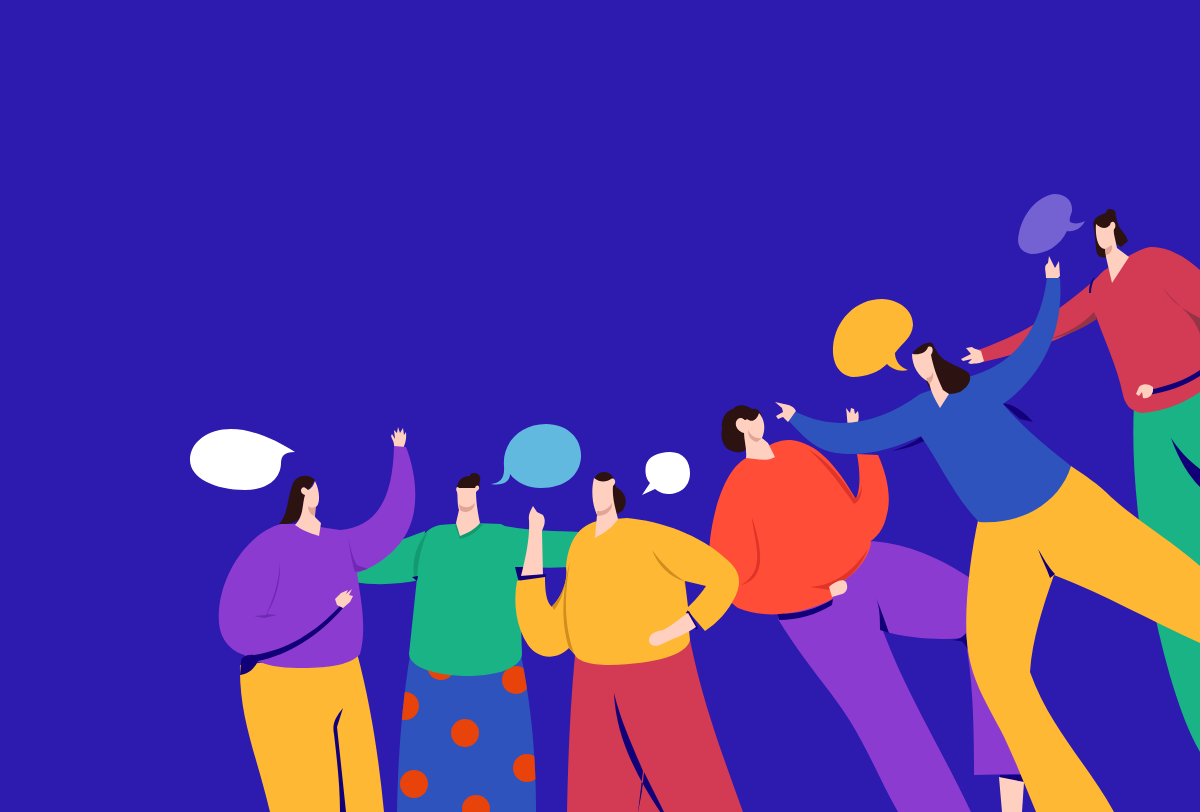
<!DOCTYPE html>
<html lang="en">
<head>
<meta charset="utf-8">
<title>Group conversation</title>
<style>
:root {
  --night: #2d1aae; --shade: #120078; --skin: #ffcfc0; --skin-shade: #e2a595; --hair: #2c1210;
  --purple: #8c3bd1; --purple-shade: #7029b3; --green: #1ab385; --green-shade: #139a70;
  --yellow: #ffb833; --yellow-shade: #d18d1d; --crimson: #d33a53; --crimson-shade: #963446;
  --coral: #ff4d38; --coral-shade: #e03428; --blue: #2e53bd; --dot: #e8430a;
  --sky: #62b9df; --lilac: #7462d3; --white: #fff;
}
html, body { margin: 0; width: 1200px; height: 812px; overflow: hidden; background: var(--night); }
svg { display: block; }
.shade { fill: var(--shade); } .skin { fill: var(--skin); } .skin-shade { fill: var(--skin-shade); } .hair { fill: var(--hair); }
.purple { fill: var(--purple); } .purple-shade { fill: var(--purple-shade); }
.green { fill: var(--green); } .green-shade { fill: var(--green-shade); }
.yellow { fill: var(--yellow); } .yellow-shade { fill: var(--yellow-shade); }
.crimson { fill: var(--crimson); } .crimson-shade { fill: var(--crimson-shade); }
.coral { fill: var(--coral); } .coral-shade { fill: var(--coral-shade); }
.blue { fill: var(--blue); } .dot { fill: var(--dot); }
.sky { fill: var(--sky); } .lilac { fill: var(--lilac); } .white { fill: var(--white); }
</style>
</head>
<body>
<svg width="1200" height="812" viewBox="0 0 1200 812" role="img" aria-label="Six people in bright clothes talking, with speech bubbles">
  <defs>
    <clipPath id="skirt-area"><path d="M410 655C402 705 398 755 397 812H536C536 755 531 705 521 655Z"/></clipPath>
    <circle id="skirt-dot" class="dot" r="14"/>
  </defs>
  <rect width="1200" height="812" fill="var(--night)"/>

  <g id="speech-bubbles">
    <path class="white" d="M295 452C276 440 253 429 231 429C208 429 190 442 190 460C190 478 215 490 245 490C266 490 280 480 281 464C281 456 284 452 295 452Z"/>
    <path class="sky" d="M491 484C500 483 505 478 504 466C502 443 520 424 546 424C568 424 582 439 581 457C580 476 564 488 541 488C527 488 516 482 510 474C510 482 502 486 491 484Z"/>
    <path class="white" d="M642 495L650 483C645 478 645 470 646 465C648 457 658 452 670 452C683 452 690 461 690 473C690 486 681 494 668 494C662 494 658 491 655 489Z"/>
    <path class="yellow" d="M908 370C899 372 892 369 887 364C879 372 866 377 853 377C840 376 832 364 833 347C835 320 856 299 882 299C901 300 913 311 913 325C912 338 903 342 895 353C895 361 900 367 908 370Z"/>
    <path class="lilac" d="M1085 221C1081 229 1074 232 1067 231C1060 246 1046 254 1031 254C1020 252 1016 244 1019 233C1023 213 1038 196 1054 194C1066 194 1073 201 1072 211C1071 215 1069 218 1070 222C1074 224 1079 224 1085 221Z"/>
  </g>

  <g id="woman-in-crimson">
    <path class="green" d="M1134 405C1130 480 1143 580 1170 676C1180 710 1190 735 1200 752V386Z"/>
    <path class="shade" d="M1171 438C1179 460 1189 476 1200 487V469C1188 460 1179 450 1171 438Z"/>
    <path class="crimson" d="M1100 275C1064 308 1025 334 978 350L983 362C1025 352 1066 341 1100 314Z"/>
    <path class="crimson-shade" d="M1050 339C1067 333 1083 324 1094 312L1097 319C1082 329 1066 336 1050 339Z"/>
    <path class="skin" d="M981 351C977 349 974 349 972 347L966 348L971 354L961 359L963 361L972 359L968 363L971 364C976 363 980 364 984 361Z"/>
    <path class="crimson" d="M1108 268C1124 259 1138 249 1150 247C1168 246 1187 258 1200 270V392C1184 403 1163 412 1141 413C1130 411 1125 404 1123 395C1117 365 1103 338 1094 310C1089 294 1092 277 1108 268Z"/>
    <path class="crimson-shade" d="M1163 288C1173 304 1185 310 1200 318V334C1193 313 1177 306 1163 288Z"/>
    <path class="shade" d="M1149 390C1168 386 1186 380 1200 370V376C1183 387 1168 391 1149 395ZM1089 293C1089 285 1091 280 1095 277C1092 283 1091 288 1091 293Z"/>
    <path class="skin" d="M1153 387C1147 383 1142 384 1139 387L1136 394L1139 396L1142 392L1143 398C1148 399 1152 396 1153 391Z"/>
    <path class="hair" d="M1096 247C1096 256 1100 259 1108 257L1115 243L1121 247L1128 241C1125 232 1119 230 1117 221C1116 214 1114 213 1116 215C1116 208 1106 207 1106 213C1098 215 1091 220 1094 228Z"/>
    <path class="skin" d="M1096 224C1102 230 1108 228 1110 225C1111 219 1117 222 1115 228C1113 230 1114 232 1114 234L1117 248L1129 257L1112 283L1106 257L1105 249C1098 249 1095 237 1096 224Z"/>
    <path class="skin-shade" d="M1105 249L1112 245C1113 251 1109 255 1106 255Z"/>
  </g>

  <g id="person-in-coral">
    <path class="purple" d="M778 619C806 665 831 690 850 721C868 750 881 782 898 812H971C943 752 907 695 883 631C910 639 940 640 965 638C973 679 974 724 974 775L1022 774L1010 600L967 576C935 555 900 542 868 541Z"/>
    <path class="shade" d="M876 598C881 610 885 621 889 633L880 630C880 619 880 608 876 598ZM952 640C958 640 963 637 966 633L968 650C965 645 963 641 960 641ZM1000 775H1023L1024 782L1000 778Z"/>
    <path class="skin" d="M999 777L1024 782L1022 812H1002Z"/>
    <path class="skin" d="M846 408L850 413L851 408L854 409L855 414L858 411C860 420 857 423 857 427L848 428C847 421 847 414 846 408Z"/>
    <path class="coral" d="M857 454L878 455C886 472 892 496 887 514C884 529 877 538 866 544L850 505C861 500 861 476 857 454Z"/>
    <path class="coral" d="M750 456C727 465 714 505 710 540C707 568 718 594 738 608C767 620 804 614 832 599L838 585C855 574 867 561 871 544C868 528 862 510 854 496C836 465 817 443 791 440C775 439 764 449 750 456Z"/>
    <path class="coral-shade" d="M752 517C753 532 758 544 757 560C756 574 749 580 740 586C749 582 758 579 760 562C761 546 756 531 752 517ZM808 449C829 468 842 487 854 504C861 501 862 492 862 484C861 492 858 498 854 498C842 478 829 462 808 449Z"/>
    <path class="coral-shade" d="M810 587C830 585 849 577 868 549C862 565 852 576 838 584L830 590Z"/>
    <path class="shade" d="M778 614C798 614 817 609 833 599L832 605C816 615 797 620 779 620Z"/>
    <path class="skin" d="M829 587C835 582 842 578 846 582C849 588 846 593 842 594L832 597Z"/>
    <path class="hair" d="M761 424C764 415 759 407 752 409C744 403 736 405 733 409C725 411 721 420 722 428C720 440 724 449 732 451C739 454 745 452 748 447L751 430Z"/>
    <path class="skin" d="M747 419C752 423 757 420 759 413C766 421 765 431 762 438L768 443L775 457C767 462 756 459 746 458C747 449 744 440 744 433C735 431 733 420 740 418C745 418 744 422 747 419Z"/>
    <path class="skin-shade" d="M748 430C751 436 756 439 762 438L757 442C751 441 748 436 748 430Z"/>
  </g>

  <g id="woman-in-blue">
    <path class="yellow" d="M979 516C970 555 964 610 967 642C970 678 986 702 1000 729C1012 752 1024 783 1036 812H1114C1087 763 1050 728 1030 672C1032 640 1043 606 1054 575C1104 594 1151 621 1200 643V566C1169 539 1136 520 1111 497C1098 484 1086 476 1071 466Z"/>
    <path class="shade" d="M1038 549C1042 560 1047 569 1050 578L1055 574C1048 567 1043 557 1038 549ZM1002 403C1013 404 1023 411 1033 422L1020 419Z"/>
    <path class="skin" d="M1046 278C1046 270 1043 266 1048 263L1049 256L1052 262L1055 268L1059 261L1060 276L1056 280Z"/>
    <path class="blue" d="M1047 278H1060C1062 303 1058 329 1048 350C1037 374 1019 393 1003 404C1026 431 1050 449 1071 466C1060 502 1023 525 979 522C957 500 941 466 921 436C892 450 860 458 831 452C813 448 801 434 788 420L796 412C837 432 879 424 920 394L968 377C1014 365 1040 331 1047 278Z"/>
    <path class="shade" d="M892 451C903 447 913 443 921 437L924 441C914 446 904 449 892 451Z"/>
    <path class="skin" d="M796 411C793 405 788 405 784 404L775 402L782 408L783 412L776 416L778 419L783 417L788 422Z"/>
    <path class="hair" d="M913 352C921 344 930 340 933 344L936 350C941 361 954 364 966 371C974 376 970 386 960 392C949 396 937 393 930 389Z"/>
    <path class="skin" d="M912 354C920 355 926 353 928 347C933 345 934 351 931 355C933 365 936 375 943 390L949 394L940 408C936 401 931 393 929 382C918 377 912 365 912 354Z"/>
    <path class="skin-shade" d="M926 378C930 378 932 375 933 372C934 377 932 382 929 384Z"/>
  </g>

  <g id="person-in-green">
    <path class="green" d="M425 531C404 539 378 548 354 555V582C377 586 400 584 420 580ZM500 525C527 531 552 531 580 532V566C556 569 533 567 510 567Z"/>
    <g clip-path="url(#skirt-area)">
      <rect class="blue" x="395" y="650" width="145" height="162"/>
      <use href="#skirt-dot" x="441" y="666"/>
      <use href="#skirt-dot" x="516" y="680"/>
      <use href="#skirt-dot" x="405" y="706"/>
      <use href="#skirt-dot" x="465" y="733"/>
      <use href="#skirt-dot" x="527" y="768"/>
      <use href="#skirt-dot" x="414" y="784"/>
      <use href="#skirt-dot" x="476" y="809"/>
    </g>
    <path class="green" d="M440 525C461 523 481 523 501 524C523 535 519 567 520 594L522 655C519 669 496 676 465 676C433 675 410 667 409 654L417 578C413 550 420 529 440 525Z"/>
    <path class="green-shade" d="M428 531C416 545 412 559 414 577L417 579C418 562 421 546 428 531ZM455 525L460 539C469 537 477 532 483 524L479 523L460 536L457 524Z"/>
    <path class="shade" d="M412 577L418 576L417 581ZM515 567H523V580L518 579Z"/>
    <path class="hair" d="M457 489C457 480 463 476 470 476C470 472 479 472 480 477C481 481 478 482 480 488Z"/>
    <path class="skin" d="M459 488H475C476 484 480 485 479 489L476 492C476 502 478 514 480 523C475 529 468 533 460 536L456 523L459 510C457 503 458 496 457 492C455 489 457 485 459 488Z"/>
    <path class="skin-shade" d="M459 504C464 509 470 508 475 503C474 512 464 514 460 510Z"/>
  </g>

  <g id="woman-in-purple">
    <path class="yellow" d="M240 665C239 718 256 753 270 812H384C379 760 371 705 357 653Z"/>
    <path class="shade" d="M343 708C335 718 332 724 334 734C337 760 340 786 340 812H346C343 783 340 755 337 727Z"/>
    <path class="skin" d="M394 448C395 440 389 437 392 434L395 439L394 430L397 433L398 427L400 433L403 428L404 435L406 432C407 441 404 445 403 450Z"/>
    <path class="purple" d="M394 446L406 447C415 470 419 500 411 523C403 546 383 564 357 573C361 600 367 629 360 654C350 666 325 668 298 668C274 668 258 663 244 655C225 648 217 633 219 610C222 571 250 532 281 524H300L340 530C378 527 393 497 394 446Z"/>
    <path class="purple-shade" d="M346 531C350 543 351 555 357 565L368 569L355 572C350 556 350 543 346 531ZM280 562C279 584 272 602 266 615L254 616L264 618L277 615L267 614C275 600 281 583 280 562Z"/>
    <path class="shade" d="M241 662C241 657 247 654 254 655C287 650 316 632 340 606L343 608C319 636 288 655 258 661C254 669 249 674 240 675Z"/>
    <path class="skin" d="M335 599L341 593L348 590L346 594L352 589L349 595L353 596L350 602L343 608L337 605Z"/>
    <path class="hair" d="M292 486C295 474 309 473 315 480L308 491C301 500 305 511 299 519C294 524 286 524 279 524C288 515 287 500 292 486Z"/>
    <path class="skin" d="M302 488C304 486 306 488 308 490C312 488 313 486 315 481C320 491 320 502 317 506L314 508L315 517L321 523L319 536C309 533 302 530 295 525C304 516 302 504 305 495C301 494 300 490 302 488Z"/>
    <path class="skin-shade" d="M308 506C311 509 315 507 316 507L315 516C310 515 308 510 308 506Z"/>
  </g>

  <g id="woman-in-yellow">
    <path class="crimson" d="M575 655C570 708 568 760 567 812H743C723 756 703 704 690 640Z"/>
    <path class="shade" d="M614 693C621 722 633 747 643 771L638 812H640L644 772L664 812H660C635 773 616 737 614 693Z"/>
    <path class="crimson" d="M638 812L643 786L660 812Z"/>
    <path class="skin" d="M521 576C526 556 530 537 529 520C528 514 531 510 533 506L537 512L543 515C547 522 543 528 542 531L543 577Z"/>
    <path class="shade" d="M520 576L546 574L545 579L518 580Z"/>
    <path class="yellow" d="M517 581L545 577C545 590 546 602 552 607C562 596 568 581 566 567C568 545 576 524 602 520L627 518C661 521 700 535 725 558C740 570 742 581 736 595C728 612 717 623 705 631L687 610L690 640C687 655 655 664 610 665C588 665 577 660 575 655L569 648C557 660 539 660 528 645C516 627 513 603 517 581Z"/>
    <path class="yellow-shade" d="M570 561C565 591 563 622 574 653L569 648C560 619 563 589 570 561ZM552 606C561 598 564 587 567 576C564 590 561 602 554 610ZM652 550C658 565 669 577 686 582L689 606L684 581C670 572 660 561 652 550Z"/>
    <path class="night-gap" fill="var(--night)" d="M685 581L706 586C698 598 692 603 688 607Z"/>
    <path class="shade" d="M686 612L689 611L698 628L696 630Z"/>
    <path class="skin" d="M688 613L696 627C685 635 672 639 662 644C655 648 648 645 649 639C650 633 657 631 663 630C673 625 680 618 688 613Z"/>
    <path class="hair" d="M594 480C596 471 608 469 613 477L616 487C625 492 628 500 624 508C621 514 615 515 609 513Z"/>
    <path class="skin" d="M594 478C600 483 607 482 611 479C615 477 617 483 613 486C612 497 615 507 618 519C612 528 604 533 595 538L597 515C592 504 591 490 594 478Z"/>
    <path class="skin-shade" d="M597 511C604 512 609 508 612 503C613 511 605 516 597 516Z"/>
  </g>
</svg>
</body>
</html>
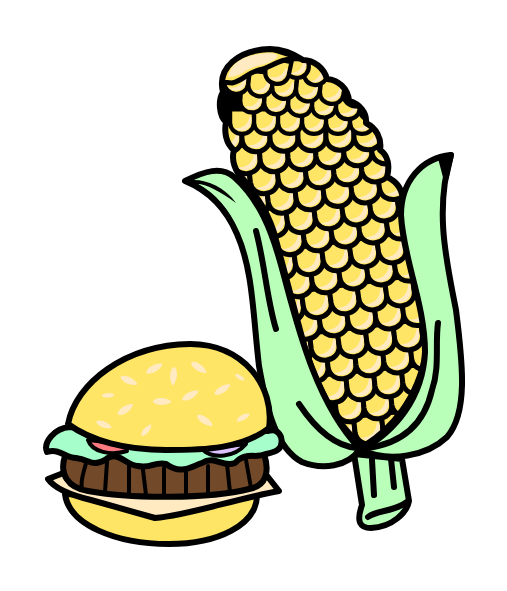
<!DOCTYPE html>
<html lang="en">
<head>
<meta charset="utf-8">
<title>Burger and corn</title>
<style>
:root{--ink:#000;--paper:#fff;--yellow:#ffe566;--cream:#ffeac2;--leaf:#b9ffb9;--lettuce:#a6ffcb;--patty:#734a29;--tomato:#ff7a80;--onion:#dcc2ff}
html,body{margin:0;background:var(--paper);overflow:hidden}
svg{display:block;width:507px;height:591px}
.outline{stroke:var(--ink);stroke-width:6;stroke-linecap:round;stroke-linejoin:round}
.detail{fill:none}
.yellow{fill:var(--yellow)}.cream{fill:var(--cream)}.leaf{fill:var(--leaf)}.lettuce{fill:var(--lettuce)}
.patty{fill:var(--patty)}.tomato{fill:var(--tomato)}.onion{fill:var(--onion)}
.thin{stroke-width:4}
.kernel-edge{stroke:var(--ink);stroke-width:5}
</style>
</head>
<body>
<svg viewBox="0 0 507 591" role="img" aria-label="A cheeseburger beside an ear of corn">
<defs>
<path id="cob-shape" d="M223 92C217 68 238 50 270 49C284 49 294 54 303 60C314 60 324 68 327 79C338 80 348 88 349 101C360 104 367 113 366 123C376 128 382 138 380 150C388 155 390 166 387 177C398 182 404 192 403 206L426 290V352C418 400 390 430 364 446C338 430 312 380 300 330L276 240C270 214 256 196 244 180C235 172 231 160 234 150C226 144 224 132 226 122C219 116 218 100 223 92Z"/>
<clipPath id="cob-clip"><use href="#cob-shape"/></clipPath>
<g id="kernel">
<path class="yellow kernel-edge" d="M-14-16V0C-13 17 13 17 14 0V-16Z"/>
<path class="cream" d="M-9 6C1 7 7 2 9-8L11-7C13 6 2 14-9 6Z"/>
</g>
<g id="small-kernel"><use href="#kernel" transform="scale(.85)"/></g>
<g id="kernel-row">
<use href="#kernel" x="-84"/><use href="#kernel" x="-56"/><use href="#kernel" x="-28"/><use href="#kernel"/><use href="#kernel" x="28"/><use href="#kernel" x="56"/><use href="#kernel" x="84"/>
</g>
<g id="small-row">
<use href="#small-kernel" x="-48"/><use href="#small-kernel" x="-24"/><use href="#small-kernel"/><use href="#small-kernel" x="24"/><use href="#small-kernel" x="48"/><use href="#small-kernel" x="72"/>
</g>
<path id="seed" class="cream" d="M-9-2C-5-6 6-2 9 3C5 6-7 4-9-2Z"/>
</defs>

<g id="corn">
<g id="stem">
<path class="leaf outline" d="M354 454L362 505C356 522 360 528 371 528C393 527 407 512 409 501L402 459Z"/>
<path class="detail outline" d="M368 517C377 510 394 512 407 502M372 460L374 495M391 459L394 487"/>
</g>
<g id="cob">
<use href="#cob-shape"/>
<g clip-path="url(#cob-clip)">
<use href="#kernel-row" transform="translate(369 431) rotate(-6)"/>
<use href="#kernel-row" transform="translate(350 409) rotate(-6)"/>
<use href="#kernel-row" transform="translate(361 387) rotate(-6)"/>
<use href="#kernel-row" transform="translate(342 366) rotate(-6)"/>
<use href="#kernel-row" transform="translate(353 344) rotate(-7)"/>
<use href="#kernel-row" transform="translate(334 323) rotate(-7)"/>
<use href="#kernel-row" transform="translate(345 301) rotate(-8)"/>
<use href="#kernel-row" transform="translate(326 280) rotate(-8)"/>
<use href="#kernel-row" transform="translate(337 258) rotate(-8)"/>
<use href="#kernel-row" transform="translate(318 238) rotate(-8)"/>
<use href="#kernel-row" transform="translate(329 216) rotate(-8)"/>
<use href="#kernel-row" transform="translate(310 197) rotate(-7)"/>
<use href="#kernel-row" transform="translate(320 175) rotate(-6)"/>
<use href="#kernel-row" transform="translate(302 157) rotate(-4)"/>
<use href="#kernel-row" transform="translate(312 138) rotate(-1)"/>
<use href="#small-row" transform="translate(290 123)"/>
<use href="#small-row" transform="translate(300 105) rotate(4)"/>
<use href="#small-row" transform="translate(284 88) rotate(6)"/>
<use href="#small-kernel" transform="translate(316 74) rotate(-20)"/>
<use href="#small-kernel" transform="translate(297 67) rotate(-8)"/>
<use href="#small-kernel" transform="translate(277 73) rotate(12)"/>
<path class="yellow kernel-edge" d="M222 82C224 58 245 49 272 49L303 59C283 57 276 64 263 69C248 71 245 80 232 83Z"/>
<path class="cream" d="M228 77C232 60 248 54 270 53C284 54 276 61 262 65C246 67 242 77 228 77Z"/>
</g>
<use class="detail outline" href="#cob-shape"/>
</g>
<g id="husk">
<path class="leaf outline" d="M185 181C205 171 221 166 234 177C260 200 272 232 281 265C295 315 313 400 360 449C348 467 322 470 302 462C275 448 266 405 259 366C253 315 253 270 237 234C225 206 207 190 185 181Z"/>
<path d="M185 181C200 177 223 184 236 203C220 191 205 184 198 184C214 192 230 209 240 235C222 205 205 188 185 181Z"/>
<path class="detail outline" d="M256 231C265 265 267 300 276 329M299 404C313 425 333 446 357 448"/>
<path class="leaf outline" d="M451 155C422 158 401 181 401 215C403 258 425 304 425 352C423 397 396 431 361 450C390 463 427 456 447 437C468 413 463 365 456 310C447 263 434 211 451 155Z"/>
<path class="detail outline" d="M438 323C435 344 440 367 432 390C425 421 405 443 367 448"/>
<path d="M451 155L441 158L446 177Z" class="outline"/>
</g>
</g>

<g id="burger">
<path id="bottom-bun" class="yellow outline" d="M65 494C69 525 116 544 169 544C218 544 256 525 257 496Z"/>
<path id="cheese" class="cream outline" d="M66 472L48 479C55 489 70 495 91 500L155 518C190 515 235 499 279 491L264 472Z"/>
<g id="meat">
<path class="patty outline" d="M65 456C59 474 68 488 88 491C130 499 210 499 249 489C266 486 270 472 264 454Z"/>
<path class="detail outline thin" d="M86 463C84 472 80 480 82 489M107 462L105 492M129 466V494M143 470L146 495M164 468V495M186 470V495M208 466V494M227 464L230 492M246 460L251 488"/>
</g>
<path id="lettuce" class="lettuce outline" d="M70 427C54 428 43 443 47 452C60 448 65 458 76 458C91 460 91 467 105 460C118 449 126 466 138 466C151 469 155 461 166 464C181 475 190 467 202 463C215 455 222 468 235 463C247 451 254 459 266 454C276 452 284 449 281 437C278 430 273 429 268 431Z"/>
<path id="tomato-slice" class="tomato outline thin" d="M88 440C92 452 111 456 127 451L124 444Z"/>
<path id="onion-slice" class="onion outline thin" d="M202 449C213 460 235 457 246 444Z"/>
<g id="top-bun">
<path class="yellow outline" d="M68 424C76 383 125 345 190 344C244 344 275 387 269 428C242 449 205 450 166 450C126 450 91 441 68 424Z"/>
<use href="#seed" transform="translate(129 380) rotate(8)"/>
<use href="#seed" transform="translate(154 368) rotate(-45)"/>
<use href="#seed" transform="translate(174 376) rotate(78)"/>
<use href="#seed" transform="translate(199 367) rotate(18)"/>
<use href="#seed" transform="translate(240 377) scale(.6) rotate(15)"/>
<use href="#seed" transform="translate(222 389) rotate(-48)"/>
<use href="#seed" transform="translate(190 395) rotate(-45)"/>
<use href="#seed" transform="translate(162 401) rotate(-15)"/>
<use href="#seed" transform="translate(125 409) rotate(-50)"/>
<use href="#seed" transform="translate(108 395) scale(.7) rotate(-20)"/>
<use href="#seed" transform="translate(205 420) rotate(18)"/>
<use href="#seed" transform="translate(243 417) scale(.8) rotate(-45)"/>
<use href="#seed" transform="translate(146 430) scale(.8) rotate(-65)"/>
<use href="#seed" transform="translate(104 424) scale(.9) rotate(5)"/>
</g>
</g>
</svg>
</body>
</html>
┄┄┄┄┄┄┄┄┄┄┄┄┄┄┄┄┄┄┄┄
> DIRECTIONS FOR THIS TASK: Restate the lines of the records exactly, starting at the first and stopping after the line with "0; width: 1200px;". Leave out any picture.

> ANSWER SECTION:
<!DOCTYPE html>
<html lang="en">
<head>
<meta charset="utf-8">
<title>Group conversation</title>
<style>
:root {
  --night: #2d1aae; --shade: #120078; --skin: #ffcfc0; --skin-shade: #e2a595; --hair: #2c1210;
  --purple: #8c3bd1; --purple-shade: #7029b3; --green: #1ab385; --green-shade: #139a70;
  --yellow: #ffb833; --yellow-shade: #d18d1d; --crimson: #d33a53; --crimson-shade: #963446;
  --coral: #ff4d38; --coral-shade: #e03428; --blue: #2e53bd; --dot: #e8430a;
  --sky: #62b9df; --lilac: #7462d3; --white: #fff;
}
html, body { margin: 0; width: 1200px; height: 812px; overflow: hidden; background: var(--night); }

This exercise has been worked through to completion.